I started programming when I was 12 on an Atari 800 that my dad bought me for Christmas. It was an 8-bit machine that had a casette drive for “long-term” storage and 8-bit graphics. I subscribed to SoftSide and would copy pages of BASIC programs from each issue, spending days debugging them. I was a nerdy kid.
I grew up in Wyoming, likely being the singular nerdy programmer kid in the state in the early 80s. We picked up from there and moved overseas to Barranquilla, Colombia, where I was exposed to a very different culture than rural Wyoming, to put it mildly. From there, I spend my high school years in Houston, Texas before matriculating at Georgia Tech.
For reasons that I will never be able to explain, I majored in Mechanical Engineering. My friends and I would actually program in our spare time for fun, yet it never occurred to me to actually get a degree in Computer Science. Not one of my better decisions.
After a brief first job of selling industrial air compressors, a GT friend of mine got me a job at a Geographic Information Systems (GIS) consulting company as a low-level nerd. It was great. I enjoyed working with clients and building software to meet their needs. For about the next 15 years, I would remain in the GIS world, working for a couple of service companies and one product company (ESRI).
The tech and programming world were changing at such a rapid pace back then, and I started to long for to be more on the edge of the industry. I fell in love with Ruby and Ruby on Rails and started to look for a job there. Since I had no professional Ruby experience, the only job I could get was a very desperate startup where I owned the platform.

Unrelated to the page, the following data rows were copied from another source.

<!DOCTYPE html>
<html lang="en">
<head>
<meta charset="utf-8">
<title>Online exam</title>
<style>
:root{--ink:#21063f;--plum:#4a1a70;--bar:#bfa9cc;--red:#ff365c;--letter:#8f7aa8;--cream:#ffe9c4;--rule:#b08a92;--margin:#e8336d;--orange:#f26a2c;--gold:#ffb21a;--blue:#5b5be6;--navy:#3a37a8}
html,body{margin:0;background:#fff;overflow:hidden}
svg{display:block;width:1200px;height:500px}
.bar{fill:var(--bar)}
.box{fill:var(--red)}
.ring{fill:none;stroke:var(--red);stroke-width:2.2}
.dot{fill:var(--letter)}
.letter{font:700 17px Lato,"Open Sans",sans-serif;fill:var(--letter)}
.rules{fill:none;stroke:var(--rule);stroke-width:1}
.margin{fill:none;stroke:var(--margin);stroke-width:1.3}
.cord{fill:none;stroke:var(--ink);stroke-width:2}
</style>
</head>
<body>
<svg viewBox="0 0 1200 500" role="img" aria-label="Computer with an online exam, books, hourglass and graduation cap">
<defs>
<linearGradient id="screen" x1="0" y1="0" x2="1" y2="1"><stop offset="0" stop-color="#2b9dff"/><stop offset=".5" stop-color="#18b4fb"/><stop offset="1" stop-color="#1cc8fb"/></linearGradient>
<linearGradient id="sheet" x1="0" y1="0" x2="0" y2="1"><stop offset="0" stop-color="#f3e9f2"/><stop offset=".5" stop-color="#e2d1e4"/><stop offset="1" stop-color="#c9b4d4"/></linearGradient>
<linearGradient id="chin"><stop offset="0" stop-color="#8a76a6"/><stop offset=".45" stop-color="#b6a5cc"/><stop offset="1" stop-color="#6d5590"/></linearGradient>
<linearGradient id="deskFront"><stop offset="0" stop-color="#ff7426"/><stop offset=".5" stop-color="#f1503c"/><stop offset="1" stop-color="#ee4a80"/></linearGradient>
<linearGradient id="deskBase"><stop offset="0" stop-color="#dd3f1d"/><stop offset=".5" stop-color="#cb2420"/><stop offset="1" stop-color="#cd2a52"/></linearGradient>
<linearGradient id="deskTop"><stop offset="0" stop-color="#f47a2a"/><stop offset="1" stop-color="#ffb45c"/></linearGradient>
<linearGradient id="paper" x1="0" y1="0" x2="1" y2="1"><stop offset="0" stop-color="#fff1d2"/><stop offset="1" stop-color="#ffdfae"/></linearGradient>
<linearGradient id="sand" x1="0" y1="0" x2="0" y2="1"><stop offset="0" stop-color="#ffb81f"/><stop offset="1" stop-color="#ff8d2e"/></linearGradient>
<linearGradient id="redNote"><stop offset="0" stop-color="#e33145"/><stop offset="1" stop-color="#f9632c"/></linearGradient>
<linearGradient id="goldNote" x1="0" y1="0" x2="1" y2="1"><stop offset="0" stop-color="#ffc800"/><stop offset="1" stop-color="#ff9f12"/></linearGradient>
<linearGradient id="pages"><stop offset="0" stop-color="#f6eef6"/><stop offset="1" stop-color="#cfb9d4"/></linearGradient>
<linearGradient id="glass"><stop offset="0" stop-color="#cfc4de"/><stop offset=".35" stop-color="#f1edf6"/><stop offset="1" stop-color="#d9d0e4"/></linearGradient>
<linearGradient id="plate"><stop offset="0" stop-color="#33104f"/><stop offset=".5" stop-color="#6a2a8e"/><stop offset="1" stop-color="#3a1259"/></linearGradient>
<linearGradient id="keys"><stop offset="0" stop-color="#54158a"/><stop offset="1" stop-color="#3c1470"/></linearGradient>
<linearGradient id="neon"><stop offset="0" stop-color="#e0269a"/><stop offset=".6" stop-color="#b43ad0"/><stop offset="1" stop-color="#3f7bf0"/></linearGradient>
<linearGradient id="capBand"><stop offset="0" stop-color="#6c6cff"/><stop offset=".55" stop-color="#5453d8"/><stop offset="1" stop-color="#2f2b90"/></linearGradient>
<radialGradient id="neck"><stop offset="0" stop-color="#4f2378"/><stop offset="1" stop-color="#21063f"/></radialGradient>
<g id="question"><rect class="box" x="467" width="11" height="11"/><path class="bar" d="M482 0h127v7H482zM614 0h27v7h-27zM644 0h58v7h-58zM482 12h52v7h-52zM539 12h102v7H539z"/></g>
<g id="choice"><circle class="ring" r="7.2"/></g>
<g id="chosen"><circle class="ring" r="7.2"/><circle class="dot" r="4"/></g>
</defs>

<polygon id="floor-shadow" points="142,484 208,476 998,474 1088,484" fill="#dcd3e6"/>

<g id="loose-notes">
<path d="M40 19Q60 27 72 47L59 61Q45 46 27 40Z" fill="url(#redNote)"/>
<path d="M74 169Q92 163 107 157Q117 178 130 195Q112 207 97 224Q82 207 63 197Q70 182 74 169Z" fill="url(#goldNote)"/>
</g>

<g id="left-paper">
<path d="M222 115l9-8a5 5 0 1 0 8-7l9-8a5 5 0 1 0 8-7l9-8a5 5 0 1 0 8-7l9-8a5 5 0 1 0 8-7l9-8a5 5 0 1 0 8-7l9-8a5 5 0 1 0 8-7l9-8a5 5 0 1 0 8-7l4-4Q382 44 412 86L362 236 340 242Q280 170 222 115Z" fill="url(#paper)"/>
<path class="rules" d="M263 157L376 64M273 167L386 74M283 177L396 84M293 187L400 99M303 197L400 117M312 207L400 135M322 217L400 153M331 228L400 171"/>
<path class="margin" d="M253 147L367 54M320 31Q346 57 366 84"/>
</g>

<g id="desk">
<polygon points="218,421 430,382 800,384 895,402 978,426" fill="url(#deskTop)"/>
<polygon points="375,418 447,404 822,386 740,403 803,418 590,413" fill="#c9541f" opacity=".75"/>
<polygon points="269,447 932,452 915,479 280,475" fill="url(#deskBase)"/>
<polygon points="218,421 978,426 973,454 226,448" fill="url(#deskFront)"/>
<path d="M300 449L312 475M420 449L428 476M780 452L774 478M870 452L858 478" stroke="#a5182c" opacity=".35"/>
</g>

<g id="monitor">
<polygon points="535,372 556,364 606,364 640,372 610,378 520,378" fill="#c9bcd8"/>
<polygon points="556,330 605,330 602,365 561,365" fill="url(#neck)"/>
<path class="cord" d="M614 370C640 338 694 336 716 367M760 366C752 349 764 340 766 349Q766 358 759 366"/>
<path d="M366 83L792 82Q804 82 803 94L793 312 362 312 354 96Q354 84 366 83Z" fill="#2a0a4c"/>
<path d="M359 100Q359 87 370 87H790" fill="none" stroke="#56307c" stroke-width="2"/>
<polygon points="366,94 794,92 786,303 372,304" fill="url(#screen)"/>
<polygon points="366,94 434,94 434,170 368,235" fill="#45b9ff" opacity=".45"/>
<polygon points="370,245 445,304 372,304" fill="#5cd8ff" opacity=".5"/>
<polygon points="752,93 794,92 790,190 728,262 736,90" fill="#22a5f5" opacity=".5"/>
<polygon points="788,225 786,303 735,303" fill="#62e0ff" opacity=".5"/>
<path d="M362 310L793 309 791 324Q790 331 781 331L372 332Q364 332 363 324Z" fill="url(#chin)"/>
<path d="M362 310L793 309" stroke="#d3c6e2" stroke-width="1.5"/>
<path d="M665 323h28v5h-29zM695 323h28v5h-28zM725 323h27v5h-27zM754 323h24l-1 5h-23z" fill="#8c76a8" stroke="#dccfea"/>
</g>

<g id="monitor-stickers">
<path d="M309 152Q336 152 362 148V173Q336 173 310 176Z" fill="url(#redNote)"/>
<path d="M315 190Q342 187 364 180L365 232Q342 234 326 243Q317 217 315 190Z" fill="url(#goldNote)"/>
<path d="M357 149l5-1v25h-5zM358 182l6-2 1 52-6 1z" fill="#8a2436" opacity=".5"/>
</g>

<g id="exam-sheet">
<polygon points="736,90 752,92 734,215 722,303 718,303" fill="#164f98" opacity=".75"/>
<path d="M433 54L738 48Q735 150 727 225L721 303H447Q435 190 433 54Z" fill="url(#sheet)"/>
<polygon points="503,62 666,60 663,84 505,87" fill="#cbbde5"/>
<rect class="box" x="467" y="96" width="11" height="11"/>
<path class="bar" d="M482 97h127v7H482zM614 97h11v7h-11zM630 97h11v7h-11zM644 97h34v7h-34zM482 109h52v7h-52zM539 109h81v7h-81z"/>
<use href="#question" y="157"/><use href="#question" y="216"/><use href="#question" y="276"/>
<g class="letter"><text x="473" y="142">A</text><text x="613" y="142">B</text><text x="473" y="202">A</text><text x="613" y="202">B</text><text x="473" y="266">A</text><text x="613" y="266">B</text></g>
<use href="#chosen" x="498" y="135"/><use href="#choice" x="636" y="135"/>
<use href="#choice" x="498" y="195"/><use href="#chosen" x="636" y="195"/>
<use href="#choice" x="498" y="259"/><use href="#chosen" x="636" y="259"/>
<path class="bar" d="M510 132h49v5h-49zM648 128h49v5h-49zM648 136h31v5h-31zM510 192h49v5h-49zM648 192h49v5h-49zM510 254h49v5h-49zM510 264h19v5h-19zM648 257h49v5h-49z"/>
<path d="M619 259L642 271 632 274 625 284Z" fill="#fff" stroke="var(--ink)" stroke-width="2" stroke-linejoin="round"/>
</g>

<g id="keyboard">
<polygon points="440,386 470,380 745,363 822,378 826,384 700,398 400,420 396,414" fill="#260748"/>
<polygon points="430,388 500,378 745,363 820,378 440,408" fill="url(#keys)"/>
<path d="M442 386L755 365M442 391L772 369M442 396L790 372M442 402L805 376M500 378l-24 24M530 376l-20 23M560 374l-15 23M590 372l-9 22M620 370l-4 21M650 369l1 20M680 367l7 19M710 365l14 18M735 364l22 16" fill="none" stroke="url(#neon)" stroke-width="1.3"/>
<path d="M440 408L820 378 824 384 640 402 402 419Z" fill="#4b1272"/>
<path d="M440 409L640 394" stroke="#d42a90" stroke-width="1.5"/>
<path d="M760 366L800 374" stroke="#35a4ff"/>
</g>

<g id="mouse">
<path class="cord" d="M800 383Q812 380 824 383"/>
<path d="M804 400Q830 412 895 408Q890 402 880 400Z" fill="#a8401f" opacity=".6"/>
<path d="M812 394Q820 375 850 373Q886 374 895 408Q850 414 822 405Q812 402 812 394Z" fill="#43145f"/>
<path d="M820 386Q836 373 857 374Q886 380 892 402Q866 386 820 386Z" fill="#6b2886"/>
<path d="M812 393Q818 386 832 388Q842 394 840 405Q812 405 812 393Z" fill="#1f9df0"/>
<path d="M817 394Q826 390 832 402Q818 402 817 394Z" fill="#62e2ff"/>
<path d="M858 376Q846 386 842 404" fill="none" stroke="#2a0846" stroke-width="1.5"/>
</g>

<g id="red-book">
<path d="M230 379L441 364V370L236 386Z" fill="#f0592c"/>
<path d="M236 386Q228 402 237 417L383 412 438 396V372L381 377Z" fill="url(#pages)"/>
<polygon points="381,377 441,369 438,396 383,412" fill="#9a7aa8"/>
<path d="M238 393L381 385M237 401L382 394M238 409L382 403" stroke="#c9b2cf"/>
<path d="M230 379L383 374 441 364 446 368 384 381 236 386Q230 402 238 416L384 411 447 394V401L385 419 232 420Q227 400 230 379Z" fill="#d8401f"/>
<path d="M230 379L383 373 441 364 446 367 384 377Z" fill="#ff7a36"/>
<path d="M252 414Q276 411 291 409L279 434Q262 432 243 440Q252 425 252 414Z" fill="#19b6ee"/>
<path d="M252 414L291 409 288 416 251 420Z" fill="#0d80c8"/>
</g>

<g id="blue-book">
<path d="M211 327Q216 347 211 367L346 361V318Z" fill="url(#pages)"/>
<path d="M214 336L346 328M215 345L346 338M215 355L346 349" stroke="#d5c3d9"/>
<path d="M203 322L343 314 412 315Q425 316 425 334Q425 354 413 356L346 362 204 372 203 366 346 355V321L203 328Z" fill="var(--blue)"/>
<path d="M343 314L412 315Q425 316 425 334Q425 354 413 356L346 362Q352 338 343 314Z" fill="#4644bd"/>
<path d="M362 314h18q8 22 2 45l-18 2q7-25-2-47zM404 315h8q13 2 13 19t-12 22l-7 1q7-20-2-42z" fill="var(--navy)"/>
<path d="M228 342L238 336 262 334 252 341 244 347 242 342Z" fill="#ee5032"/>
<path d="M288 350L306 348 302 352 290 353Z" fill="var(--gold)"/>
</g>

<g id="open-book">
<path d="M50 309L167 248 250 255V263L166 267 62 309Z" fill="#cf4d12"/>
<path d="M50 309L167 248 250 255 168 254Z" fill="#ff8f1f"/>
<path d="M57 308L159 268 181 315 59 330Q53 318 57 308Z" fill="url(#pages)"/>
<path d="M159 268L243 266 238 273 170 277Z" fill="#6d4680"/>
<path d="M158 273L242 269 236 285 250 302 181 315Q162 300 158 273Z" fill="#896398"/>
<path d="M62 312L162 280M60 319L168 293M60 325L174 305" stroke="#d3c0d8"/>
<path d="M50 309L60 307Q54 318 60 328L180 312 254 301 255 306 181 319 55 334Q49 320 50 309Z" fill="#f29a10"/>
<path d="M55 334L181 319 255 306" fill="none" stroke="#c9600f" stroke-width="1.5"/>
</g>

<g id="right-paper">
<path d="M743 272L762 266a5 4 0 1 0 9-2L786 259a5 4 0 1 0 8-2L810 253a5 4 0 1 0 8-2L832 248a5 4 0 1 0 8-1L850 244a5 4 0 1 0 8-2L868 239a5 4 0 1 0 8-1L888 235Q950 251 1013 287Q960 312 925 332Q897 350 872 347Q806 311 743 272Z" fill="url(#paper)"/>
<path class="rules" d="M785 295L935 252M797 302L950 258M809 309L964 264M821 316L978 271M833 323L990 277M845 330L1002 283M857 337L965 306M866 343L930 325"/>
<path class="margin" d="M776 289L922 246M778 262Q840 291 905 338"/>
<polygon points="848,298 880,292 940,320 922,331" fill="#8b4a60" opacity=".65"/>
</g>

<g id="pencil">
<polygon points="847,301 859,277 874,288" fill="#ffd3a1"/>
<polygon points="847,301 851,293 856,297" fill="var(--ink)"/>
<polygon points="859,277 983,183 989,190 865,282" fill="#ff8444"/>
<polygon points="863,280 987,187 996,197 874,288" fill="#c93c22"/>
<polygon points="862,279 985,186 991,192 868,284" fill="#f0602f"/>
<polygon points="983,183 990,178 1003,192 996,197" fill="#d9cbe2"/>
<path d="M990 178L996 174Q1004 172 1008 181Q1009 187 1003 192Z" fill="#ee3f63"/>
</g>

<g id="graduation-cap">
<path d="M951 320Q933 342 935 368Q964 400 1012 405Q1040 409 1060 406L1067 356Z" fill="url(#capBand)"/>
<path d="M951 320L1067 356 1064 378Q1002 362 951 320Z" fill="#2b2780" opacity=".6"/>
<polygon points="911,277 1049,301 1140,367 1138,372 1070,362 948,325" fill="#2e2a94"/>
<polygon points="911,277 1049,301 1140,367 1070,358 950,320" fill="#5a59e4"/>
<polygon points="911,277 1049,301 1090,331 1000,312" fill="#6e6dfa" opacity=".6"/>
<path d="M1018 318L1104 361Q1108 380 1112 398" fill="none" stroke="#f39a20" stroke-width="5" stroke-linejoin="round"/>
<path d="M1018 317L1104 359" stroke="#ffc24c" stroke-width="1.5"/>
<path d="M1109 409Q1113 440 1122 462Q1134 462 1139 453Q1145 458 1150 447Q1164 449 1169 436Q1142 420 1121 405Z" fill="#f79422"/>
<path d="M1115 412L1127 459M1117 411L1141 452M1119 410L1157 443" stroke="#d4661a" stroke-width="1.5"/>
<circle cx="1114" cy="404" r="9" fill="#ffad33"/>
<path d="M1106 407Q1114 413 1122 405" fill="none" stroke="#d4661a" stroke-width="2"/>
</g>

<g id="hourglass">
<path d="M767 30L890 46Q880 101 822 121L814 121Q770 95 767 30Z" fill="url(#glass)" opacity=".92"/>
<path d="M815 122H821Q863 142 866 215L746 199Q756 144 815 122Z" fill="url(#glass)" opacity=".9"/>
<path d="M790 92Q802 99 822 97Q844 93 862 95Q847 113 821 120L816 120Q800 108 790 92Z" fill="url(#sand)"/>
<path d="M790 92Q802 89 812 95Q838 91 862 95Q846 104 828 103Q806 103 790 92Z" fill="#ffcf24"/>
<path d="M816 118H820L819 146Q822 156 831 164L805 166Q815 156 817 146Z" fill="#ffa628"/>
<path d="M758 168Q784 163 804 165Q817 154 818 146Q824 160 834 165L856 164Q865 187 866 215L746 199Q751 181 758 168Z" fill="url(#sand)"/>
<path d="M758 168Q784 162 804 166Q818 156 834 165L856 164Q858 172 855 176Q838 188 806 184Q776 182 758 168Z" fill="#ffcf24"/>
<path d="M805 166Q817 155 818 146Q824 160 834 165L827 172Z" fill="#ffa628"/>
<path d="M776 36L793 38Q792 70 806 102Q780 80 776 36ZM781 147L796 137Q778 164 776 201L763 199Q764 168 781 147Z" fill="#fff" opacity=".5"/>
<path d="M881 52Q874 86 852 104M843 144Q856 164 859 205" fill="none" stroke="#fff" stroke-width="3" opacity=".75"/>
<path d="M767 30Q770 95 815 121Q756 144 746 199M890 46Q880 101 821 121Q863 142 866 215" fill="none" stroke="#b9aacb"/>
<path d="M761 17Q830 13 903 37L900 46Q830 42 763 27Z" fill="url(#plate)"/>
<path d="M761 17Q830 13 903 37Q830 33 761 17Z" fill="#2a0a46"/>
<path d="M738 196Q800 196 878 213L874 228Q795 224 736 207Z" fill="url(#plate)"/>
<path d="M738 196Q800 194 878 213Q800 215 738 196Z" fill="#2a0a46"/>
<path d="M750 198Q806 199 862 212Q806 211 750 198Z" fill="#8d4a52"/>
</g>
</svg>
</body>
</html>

It was a typical startup: 80 hour weeks, always feeling behind, terrible salary and benefits. But, it allowed me to level up, mostly through failing. It was a whirlwind few years, and I didn’t get rich, but I gained a ton of experience.
That brings me to eSkookum](https://skookum.com), where I run the Product Development Practice. Mainly that consists of writing architecture descriptions, sales support, best practices, and learning from my team. I still love it and I there’s a lot of that 12-year old still in me.
On a personal note, I married my college sweetheart, Jill, and we have four kids, which is aggressive. If, according to Nietzsche, order comes from chaos, it must come later.
I still read Marvel comics almost every day and I probably could use some more hobbies.